Health Care Exchange
The progress of forming the required health care exchange in Colorado illustrates the mixed bag of politics in the state. Currently Colorado is one of six states that have joined in a lawsuit seeking to overturn the 2010 Patient Protection and Affordable Care Act. There have, however, been significant strides in adopting the usage of electronic health records and organizing the efficient exchange of health information required under the law. In addition Colorado has established an insurance exchange on the clearing house model.
Pre-Existing Condition Insurance
The high-risk insurance pool in Colorado, known as the Pre-Existing Condition Insurance Plan, is run by Rocky Mountain Health Plans and Cover Colorado. Premiums average $139 to $763 a month with a medical deductible of $2,500; and a brand name drug deductible of $500. Out-of-pocket expenses are limited to $5,950.
Basic Insurance Regulations
Insurers in Colorado have wide latitude to deny coverage, and to base premium rates on individual and family medical history. Age, gender, and voluntary behaviors like smoking and alcohol consumption can all affect premium pricing. If an applicant who has a pre-existing condition is accepted for coverage, the company can attach a rider to the policy to exclude any benefit payments relative to the treatment of that issue.
Health insurance restrictions in Colorado are some of the most stringent in the nation, but on the whole residents are more healthy than their counterparts in other regions. This fact alone lessens the risk profile with which insurers are dealing. Once a health policy is in place in Colorado and all aspects of the contract including payment are honored, the insurer may not cancel the coverage. Premiums may be raised, however, in response to health complications, increasing age, and other factors.
Small businesses who employ 2-50 workers are guaranteed coverage under any group plan that is offered. The pricing is not restricted though and there may be a minimum level of participation for a group policy.
All Medicaid benefits are decided on income as a percentage of the Federal Poverty Level.
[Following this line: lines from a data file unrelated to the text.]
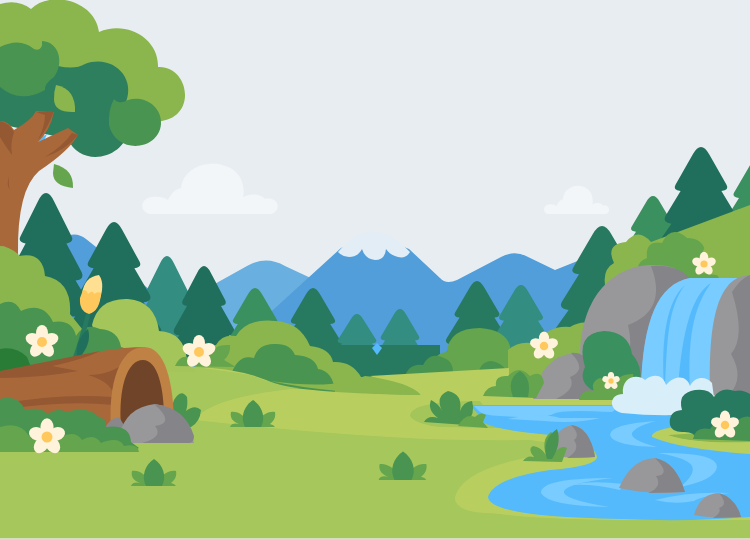
<!DOCTYPE html>
<html lang="en">
<head>
<meta charset="utf-8">
<title>Waterfall meadow</title>
<style>
:root{--sky:#e8edf1;--cloud:#f3f6f9;--peak:#519eda;--peak-pale:#69afdf;--snow:#e3edf6;
--pine:#206f5c;--pine-mid:#277a5f;--pine-teal:#338d80;--pine-soft:#3b905f;
--leaf:#8ab64d;--leaf-mid:#489450;--leaf-deep:#2e7f5e;--moss:#65a54d;--lime:#a3c55a;
--meadow:#a5c75b;--meadow-pale:#b8cf60;--bark:#a8683a;--bark-dark:#945832;--wood:#c08244;--hollow:#6f4429;
--water:#54bafc;--ripple:#79ccff;--foam:#d8effa;--rock:#98989a;--rock-dark:#858488;--petal:#fff3dc;--pollen:#ffc85d}
html,body{margin:0;padding:0;overflow:hidden}
body{width:750px;height:540px;background:var(--sky)}
svg{display:block}
.cloud{fill:var(--cloud)}.peak{fill:var(--peak)}.peak-pale{fill:var(--peak-pale)}.snow{fill:var(--snow)}
.pine{fill:var(--pine)}.pine-mid{fill:var(--pine-mid)}.pine-teal{fill:var(--pine-teal)}.pine-soft{fill:var(--pine-soft)}
.leaf{fill:var(--leaf)}.leaf-mid{fill:var(--leaf-mid)}.leaf-deep{fill:var(--leaf-deep)}.moss{fill:var(--moss)}.lime{fill:var(--lime)}
.meadow{fill:var(--meadow)}.meadow-pale{fill:var(--meadow-pale)}
.bark{fill:var(--bark)}.bark-dark{fill:var(--bark-dark)}.wood{fill:var(--wood)}.hollow{fill:var(--hollow)}
.water{fill:var(--water)}.ripple{fill:var(--ripple)}.foam{fill:var(--foam)}
.rock{fill:var(--rock)}.rock-dark{fill:var(--rock-dark)}.petal{fill:var(--petal)}.pollen{fill:var(--pollen)}
</style>
</head>
<body>
<svg width="750" height="540" viewBox="0 0 750 540" role="img" aria-label="Meadow with a waterfall, a stream, mountains and a hollow log">
<defs>
<path id="pine" d="M0 0Q4 0 8 7L25 36Q28 41 20 42L35 66Q38 72 29 73L46 97Q48 103 38 103H-38Q-48 103 -46 97L-29 73Q-38 72 -35 66L-20 42Q-28 41 -25 36L-8 7Q-4 0 0 0Z"/>
<path id="cloud" d="M8 50C-4 47 -1 34 10 33C18 32 23 34 26 36C30 28 34 25 39 24C43 -8 97 -8 101 22C102 26 102 29 101 33C110 29 119 30 123 35C137 32 140 47 129 50Z"/>
<g id="flower">
<g class="petal"><ellipse cy="-9" rx="6" ry="8"/><ellipse cy="-9" rx="6" ry="8" transform="rotate(72)"/><ellipse cy="-9" rx="6" ry="8" transform="rotate(144)"/><ellipse cy="-9" rx="6" ry="8" transform="rotate(216)"/><ellipse cy="-9" rx="6" ry="8" transform="rotate(288)"/></g>
<circle class="pollen" r="5"/>
</g>
<g id="tuft">
<path class="moss" d="M-23 0C-22 -4 -17 -4 -14 -3C-22 -6 -23 -11 -22 -15C-15 -16 -8 -11 -4 -4L4 -4C8 -12 15 -16 22 -15C23 -10 21 -6 17 -3Q21 -2 22 0Z"/>
<path class="leaf-mid" d="M-8 0C-13 -10 -9 -21 0 -27C9 -21 13 -10 8 0Z"/>
</g>
</defs>

<rect width="750" height="540" fill="var(--sky)"/>
<g id="clouds"><use href="#cloud" class="cloud" x="142" y="164"/><use href="#cloud" class="cloud" transform="translate(544 186) scale(.48 .56)"/></g>

<g id="mountains">
<path class="peak" d="M50 250Q70 226 86 239L150 290V380H30Z"/>
<path class="peak-pale" d="M150 320L247 266Q266 255 285 266L330 287V380H150Z"/>
<path class="peak" d="M230 349L341 248L372 234L409 249L440 278Q446 285 457 280L501 257Q514 250 526 256L555 270L590 256L640 380H230Z"/>
<path class="snow" d="M338 252Q355 232 372 232Q391 232 410 252Q406 259 398 257Q390 255 386 249Q385 260 375 260Q365 259 362 249Q358 257 349 257Q341 256 338 252Z"/>
</g>

<g id="far-pines">
<use href="#pine" class="pine-teal" transform="translate(167 256) scale(.85 1)"/>
<use href="#pine" class="pine" transform="translate(204 266) scale(.85 .95)"/>
<use href="#pine" class="pine-soft" transform="translate(255 288) scale(.86)"/>
<use href="#pine" class="pine-mid" transform="translate(313 288) scale(.86)"/>
<use href="#pine" class="pine-teal" transform="translate(357 314) scale(.75 .7)"/>
<use href="#pine" class="pine-teal" transform="translate(400 309) scale(.75)"/>
<path class="pine-mid" d="M250 345H440V378H250Z"/>
<path class="water" d="M377 343L382 348L377 355L372 348Z"/>
<use href="#pine" class="pine-mid" transform="translate(477 281) scale(.87)"/>
<use href="#pine" class="pine-teal" transform="translate(521 285) scale(.85)"/>
<use href="#pine" class="pine-mid" transform="translate(602 226) scale(1.15)"/>
<use href="#pine" class="pine-soft" transform="translate(653 196) scale(.85)"/>
<use href="#pine" class="pine-soft" transform="translate(758 158) scale(.95)"/>
<use href="#pine" class="pine" transform="translate(701 147) scale(1.02 1.05)"/>
<use href="#pine" class="pine" transform="translate(46 193) scale(1.02 1.2)"/>
<use href="#pine" class="pine" transform="translate(114 222) scale(1.02 1.1)"/>
</g>

<g id="middle-bushes">
<path class="leaf" d="M195 375Q192 346 216 345Q222 334 236 336Q247 318 275 321Q300 322 310 346Q330 348 333 362Q352 361 361 377Q400 374 421 396H260Z"/>
<path class="leaf-mid" d="M230 378Q237 353 254 358Q258 344 274 344Q290 343 295 355Q315 356 318 369Q333 371 335 392H250Z"/>
<path class="moss" d="M428 379Q432 352 447 352Q449 328 480 328Q508 330 511 350Q541 332 548 379Z"/>
<path class="leaf-mid" d="M404 379Q408 363 423 365Q430 351 444 358Q453 361 453 372L478 379Z"/>
<path class="leaf-mid" d="M478 379Q478 362 491 361Q506 363 509 379Z"/>
<path class="leaf" d="M508 390V350Q520 340 535 344Q548 325 570 327Q590 315 606 335L600 400Z"/>
</g>

<g id="meadow">
<path class="meadow-pale" d="M0 350L180 368Q235 364 280 386Q330 394 421 395Q400 386 370 376L509 368V392L640 390L750 400V540H0Z"/>
<path class="leaf" d="M270 381Q335 390 365 376Q410 382 421 395Q330 394 270 381Z"/>
<path class="meadow" d="M0 360L186 366Q220 370 250 375Q282 387 300 388Q210 397 195 420Q300 432 390 437Q455 441 530 440L600 450L590 466Q455 466 455 500Q470 520 640 520H750V540H0Z"/>
<path class="lime" d="M410 416Q410 401 480 401L500 428L440 427Q415 424 410 416Z"/>
<path class="meadow-pale" d="M455 498Q460 470 535 456L610 454V470L505 513Q455 515 455 498Z"/>
</g>

<g id="stream">
<path class="water" d="M466 405H750V452Q690 437 652 435Q650 441 750 452V517Q690 522 620 519Q490 517 488 497Q493 478 550 470Q597 466 597 457Q595 440 550 435Q486 429 481 420Q478 410 466 405Z"/>
<path class="ripple" d="M474 406H620L612 412Q560 409 553 414Q545 419 500 416Q484 415 480 412Z"/>
<path class="ripple" d="M508 419Q540 412 560 418L600 418Q575 424 545 421Q525 420 508 419Z"/>
<path class="ripple" d="M656 421Q610 424 610 435Q613 446 657 447Q630 440 632 433Q636 426 656 421Z"/>
<path class="ripple" d="M613 478Q540 478 541 493Q548 506 609 507Q561 499 564 491Q568 483 613 478Z"/>
<path class="ripple" d="M572 485Q590 480 623 484L620 490Q595 484 572 485Z"/>
<path class="ripple" d="M658 453Q717 452 717 467Q715 480 680 487Q696 474 692 466Q688 458 658 453Z"/>
<path class="ripple" d="M655 500Q690 491 730 493Q701 496 694 501Q675 505 655 500Z"/>
<path class="meadow-pale" d="M750 420V454Q680 449 652 437Q650 429 690 425Z"/>
<path class="leaf" d="M668 435L750 430V442Q695 444 668 435Z"/>
</g>

<g id="waterfall">
<path class="leaf" d="M606 290Q601 270 614 263Q605 244 626 242Q638 227 651 242L750 205V300H650Z"/>
<path class="moss" d="M640 278Q633 263 647 258Q645 240 662 243Q671 224 687 238Q703 238 706 253L720 280Z"/>
<path class="leaf" d="M702 273Q700 247 708 245Q702 222 725 220Q732 207 750 209V280Z"/>
<path class="rock" d="M580 360C580 292 617 264 655 265Q678 265 691 280L657 400H580Z"/>
<path class="rock-dark" d="M651 266Q680 264 692 281L645 390H610Q637 361 628 325Q668 310 651 266Z"/>
<path class="water" d="M641 390C643 320 658 284 690 278H742L716 390Z"/>
<path class="ripple" d="M641 388C643 320 658 284 690 278H742L716 388H690C688 342 692 309 711 283Q684 299 678 388H665C667 340 668 307 685 285Q659 308 664 388Z"/>
<path class="rock" d="M710 395C708 325 716 276 750 275V400Z"/>
<path class="rock-dark" d="M732 292Q741 278 750 275V395H729Q745 378 731 354Q746 337 732 292Z"/>
<path class="rock" d="M533 399Q541 355 576 353Q594 354 607 399Z"/>
<path class="rock-dark" d="M571 353Q594 350 604 399H556Q577 389 570 377Q588 370 571 353Z"/>
<path class="pine-soft" d="M592 390Q578 381 585 367Q575 333 604 331Q629 332 632 354Q646 370 637 392Z"/>
<path class="moss" d="M579 400Q582 388 594 391Q590 382 600 378Q611 381 612 387Q617 374 633 374Q636 383 628 388L630 400Z"/>
<path class="foam" d="M622 413C608 410 609 394 623 394C621 377 637 373 645 380C654 373 663 375 666 385C676 374 687 376 690 386C695 376 706 376 712 383L716 412Q670 418 622 413Z"/>
<path class="moss" d="M483 396Q487 386 496 386Q494 375 508 376Q519 364 530 376Q542 369 544 383L536 398Z"/>
<path class="leaf-mid" d="M513 397Q506 379 520 371Q532 378 528 397Z"/>
<path class="pine-mid" d="M670 425Q668 411 682 410Q677 393 695 390Q709 388 714 397Q721 386 735 391Q742 389 750 394V439H697Q694 431 682 432Q672 432 670 425Z"/>
<path class="leaf-mid" d="M693 439Q695 426 710 429Q719 414 735 423Q743 415 750 417V441Z"/>
</g>

<g id="stones">
<path class="rock" d="M549 454Q553 428 573 425Q590 429 595 457Q570 460 549 454Z"/>
<path class="rock-dark" d="M571 425Q590 427 595 457L567 458Q581 450 574 440Q581 435 571 425Z"/>
<path class="rock" d="M619 488Q631 459 655 458Q675 462 685 492Q650 495 619 488Z"/>
<path class="rock-dark" d="M655 458Q676 462 685 492L648 493Q663 487 656 476Q672 475 655 458Z"/>
<path class="rock" d="M694 515Q700 494 718 493Q736 498 741 517Q715 519 694 515Z"/>
<path class="rock-dark" d="M719 493Q736 498 741 517L713 518Q722 512 719 508Q729 505 719 493Z"/>
</g>

<g id="left-bushes">
<path class="leaf" d="M0 246Q16 246 19 256Q43 251 45 276Q72 281 70 314L95 345V370H0Z"/>
<path class="lime" d="M92 325Q98 298 128 299Q155 301 159 331Q184 332 187 360L196 372H110Z"/>
<path class="leaf-mid" d="M0 304Q14 297 21 311Q43 301 53 322Q72 319 76 336Q84 322 100 329Q118 330 121 347L137 352V375H0Z"/>
<path d="M0 349Q16 346 27 357L34 375H0Z" fill="#287c36"/>
<path class="moss" d="M175 366Q181 352 193 359Q201 349 212 354Q214 344 230 345Q231 354 224 360L236 367Z"/>
</g>

<g id="yellow-bud">
<path class="pine-mid" d="M73 357Q79 340 87 310L91 311Q84 342 78 357Z"/>
<path class="pine" d="M77 357Q75 340 88 329Q92 343 80 357Z"/>
<path fill="#ffdf91" d="M82 294Q84 277 99 275Q106 285 98 304Q92 309 82 302Z"/>
<path class="pollen" d="M83 290Q87 290 88 294Q93 289 94 294Q98 291 101 293Q100 311 89 314Q79 311 80 298Z"/>
</g>

<g id="hollow-log">
<path class="leaf-mid" d="M174 400Q181 388 187 397Q188 405 186 411Q195 404 201 410Q200 422 191 427H165Z"/>
<path class="bark" d="M0 373L102 351Q125 347 145 347L130 434H0Z"/>
<path class="bark-dark" d="M0 371L100 351Q85 359 52 366L78 371Q40 378 0 378ZM0 404Q60 393 113 397V405Q65 400 0 410ZM88 375Q110 375 126 362L112 391Q108 381 88 375Z"/>
<path class="wood" d="M111 428C108 385 119 347 144 347C165 347 174 382 174 428Z"/>
<path class="hollow" d="M121 428C118 388 127 360 143 360C157 360 165 386 164 428Z"/>
<path fill="#89878b" d="M105 429Q108 419 119 417L127 430Z"/>
<path class="rock" d="M119 436Q126 407 155 404Q185 408 194 443H130Z"/>
<path class="rock-dark" d="M154 404Q185 407 194 436Q194 443 189 443H142Q164 437 155 426Q176 423 154 404Z"/>
<path class="leaf-mid" d="M0 399Q18 394 25 410Q40 406 48 414Q57 407 67 412Q87 405 99 417Q107 419 106 427Q130 424 131 442L139 448L130 452H0Z"/>
<path class="moss" d="M0 427Q20 421 29 436Q47 428 61 437Q75 430 82 440Q94 433 101 443Q119 436 124 446Q138 443 139 452H0Z"/>
</g>

<g id="big-tree">
<path class="leaf" d="M0 4Q18 -1 31 9C50 -10 95 0 99 32C126 20 159 38 158 67C188 65 198 115 162 121L90 140L0 110Z"/>
<path class="leaf-deep" d="M0 60L58 66Q75 70 85 64C112 54 136 77 126 102L129 128C125 160 80 168 68 139L0 124Z"/>
<path class="leaf-mid" d="M0 47Q20 37 34 49Q43 52 42 41C60 42 64 64 54 77Q44 84 45 90Q20 104 0 87Z"/>
<path class="leaf-mid" d="M114 99Q119 105 128 100C145 95 162 107 161 124C159 151 116 155 109 125Q108 110 114 99Z"/>
<path class="water" d="M30 144L47 134L40 150Z"/>
<path class="bark" d="M0 121Q8 121 14 130Q32 120 36 111L54 112Q50 131 38 142L68 128L78 135Q69 151 39 171Q17 190 18 254Q8 246 0 246Z"/>
<path class="bark-dark" d="M0 121Q9 123 14 132Q10 144 12 155Q4 144 0 137ZM36 112L54 111Q48 128 38 140Q45 126 45 115ZM72 133L78 135Q66 150 45 157Q63 146 72 133ZM9 176Q8 184 10 190Q6 185 9 176Z"/>
<path class="leaf" d="M56 85Q76 89 75 112Q54 113 54 99Q54 91 56 85Z"/>
<path class="moss" d="M54 164Q74 169 73 188Q53 186 53 173Z"/>
</g>

<g id="grass-tufts">
<use href="#tuft" x="253" y="427"/><use href="#tuft" x="154" y="486"/>
<use href="#tuft" transform="translate(403 480) scale(1.06)"/>
<path class="leaf-mid" d="M424 422Q428 415 438 418Q427 410 431 400Q439 404 442 411Q435 396 448 391Q463 394 460 411Q463 402 472 401Q476 413 466 425Z"/>
<path class="moss" d="M458 426Q465 413 475 417Q481 411 486 415L483 422L488 428Z"/>
<path class="moss" d="M523 461Q527 455 534 457Q527 449 533 446Q541 447 546 455Q541 439 551 432Q561 440 556 451Q562 445 567 448L562 462Z"/>
<path class="leaf-mid" d="M547 459Q541 440 557 429Q562 443 552 459Z"/>
</g>

<g id="flowers">
<use href="#flower" x="42" y="342"/><use href="#flower" transform="translate(47 437) scale(1.1)"/><use href="#flower" x="199" y="352"/>
<use href="#flower" transform="translate(544 346) scale(.85)"/><use href="#flower" transform="translate(704 264) scale(.72)"/>
<use href="#flower" transform="translate(611 381) scale(.53)"/><use href="#flower" transform="translate(725 425) scale(.85)"/>
</g>
<rect y="538" width="750" height="2" fill="#d5dfc0"/>
</svg>
</body>
</html>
In Colorado, infants under the age of 5 are eligible for Medicaid assistance at 133% FPL, with those 6 to 19 at 100%. Pregnant women can seek assistance with a qualifying 225% FPL, parents at 60%, and the non-elderly disabled on Social Security at 74 percent.
Medicare benefits in Colorado are supplemented by 48 approved prescription drug plans, some with zero deductibles and others with premiums as low as $16.90. For more information see www.coloradomedicare.us.